Records provided START

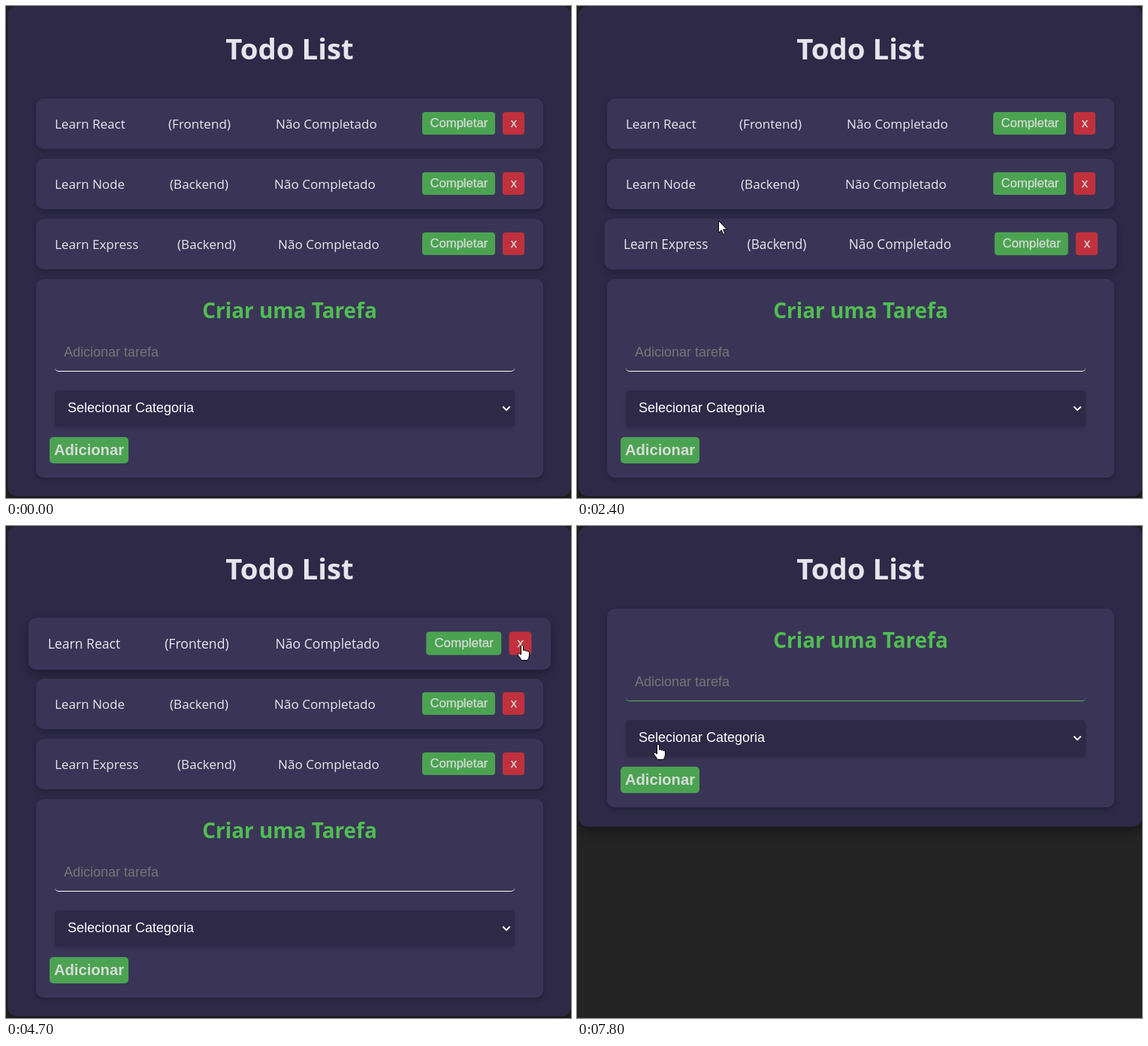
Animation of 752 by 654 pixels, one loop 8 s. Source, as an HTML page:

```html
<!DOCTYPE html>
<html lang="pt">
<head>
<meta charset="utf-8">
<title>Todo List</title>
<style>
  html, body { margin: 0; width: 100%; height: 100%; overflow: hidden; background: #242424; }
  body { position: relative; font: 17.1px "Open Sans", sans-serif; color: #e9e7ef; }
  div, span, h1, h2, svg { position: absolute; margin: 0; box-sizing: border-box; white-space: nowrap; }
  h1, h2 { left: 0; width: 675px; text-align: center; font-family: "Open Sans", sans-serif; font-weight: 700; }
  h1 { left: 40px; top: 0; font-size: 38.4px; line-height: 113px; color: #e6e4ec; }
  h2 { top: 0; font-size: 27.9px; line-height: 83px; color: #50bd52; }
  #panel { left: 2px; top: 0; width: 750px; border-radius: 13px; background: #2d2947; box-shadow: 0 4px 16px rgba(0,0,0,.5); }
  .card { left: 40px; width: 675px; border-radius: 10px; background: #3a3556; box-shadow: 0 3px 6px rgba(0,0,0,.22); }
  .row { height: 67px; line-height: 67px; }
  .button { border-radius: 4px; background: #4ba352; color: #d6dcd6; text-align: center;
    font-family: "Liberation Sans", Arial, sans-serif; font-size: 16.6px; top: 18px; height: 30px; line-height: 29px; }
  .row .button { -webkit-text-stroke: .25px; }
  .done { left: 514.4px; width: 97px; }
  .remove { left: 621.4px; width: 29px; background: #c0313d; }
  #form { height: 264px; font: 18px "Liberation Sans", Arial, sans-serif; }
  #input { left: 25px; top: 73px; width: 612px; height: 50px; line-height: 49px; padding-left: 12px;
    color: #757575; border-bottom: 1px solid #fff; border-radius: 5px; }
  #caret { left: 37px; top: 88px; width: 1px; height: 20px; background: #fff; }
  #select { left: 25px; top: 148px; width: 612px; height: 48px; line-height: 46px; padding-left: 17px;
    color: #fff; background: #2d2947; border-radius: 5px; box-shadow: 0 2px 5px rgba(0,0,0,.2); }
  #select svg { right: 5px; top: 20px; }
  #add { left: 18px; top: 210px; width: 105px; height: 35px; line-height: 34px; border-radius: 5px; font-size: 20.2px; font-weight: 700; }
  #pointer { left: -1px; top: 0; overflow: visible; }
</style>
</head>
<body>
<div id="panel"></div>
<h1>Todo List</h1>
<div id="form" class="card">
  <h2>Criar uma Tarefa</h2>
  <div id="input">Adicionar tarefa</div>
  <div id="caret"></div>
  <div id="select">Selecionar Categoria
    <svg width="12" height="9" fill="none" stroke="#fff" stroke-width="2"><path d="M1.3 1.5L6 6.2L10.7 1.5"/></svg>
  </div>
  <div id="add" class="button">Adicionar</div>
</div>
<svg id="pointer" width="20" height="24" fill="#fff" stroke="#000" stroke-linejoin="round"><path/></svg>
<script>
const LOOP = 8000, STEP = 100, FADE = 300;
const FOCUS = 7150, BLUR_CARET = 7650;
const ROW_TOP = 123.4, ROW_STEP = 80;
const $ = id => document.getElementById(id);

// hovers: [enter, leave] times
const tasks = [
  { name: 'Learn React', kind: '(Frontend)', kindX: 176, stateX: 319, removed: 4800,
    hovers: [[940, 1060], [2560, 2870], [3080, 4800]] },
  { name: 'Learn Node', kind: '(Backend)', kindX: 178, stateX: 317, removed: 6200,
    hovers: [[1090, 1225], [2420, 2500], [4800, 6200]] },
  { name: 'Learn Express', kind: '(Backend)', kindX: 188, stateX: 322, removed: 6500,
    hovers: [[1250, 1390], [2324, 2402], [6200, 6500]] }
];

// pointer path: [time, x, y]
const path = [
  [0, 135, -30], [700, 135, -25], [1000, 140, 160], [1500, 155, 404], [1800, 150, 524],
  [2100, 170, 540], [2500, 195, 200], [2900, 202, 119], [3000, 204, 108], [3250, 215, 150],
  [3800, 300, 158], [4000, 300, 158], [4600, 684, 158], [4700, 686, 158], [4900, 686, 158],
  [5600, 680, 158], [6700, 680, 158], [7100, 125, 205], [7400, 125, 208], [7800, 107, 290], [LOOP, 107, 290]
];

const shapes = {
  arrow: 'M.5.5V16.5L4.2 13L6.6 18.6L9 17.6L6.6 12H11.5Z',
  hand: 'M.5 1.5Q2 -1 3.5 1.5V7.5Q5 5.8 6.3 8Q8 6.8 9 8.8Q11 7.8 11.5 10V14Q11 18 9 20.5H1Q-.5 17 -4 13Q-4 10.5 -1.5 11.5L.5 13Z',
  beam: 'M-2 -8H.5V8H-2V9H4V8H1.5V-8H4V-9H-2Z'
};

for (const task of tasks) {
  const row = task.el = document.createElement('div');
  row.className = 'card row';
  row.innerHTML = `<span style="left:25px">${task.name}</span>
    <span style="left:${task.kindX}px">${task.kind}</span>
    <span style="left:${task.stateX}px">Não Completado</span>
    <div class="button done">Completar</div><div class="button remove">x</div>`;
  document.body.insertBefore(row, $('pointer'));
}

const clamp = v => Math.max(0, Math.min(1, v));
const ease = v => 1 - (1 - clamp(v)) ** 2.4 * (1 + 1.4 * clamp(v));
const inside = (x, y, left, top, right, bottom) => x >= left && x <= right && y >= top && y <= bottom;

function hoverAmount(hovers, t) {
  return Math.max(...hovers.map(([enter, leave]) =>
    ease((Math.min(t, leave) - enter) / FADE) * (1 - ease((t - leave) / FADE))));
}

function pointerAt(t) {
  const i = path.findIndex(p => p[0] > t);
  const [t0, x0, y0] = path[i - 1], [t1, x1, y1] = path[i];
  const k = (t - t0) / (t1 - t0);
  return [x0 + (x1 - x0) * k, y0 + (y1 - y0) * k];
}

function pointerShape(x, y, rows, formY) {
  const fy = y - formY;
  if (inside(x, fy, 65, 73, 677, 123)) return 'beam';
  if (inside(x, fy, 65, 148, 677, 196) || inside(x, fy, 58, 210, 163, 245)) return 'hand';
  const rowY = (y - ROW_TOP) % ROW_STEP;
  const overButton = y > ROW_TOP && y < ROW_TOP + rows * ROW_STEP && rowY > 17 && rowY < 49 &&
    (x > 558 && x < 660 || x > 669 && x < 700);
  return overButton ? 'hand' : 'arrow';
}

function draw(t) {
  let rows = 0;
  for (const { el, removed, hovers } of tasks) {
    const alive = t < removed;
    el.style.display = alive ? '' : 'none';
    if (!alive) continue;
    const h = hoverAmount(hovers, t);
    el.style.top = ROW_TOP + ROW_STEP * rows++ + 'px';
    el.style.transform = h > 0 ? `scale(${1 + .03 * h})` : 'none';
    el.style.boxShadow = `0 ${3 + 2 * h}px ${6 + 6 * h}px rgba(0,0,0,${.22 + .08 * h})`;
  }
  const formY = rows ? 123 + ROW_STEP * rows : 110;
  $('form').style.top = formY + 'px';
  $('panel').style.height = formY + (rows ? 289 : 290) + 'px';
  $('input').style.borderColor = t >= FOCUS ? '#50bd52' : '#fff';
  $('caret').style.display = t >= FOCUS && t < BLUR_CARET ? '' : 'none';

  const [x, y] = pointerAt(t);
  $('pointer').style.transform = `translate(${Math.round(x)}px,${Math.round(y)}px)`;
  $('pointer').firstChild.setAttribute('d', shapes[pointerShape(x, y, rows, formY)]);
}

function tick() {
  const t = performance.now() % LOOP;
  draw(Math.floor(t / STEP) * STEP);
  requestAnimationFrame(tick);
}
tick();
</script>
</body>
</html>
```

Records provided END
Records provided START

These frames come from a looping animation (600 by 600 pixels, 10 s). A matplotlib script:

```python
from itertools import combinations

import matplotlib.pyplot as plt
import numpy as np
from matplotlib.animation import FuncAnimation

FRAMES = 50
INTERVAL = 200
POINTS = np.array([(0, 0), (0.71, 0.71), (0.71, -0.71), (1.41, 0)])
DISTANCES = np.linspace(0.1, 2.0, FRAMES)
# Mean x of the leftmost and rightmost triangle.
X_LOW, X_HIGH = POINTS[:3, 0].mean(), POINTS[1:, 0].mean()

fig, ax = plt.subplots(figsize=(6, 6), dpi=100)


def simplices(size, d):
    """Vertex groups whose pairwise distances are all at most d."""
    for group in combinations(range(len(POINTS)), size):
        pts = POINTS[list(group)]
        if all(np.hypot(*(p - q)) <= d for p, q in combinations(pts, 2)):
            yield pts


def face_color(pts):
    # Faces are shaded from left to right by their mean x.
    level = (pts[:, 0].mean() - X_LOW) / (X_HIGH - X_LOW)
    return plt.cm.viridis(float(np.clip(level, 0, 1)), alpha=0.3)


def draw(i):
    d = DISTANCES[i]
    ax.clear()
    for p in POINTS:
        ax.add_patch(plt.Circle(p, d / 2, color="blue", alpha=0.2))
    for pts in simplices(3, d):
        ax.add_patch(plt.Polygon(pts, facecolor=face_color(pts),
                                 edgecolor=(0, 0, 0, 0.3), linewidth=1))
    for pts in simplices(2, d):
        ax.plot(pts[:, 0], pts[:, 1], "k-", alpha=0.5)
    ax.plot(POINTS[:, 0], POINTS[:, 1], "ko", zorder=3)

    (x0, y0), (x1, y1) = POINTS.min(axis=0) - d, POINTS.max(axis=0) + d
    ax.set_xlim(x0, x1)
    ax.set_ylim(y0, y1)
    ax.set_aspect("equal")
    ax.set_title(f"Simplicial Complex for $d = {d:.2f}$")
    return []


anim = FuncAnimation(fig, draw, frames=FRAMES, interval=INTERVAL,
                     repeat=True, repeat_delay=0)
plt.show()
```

Records provided END

Give the count of lines in the records above that hold the string "return", and only that count.

7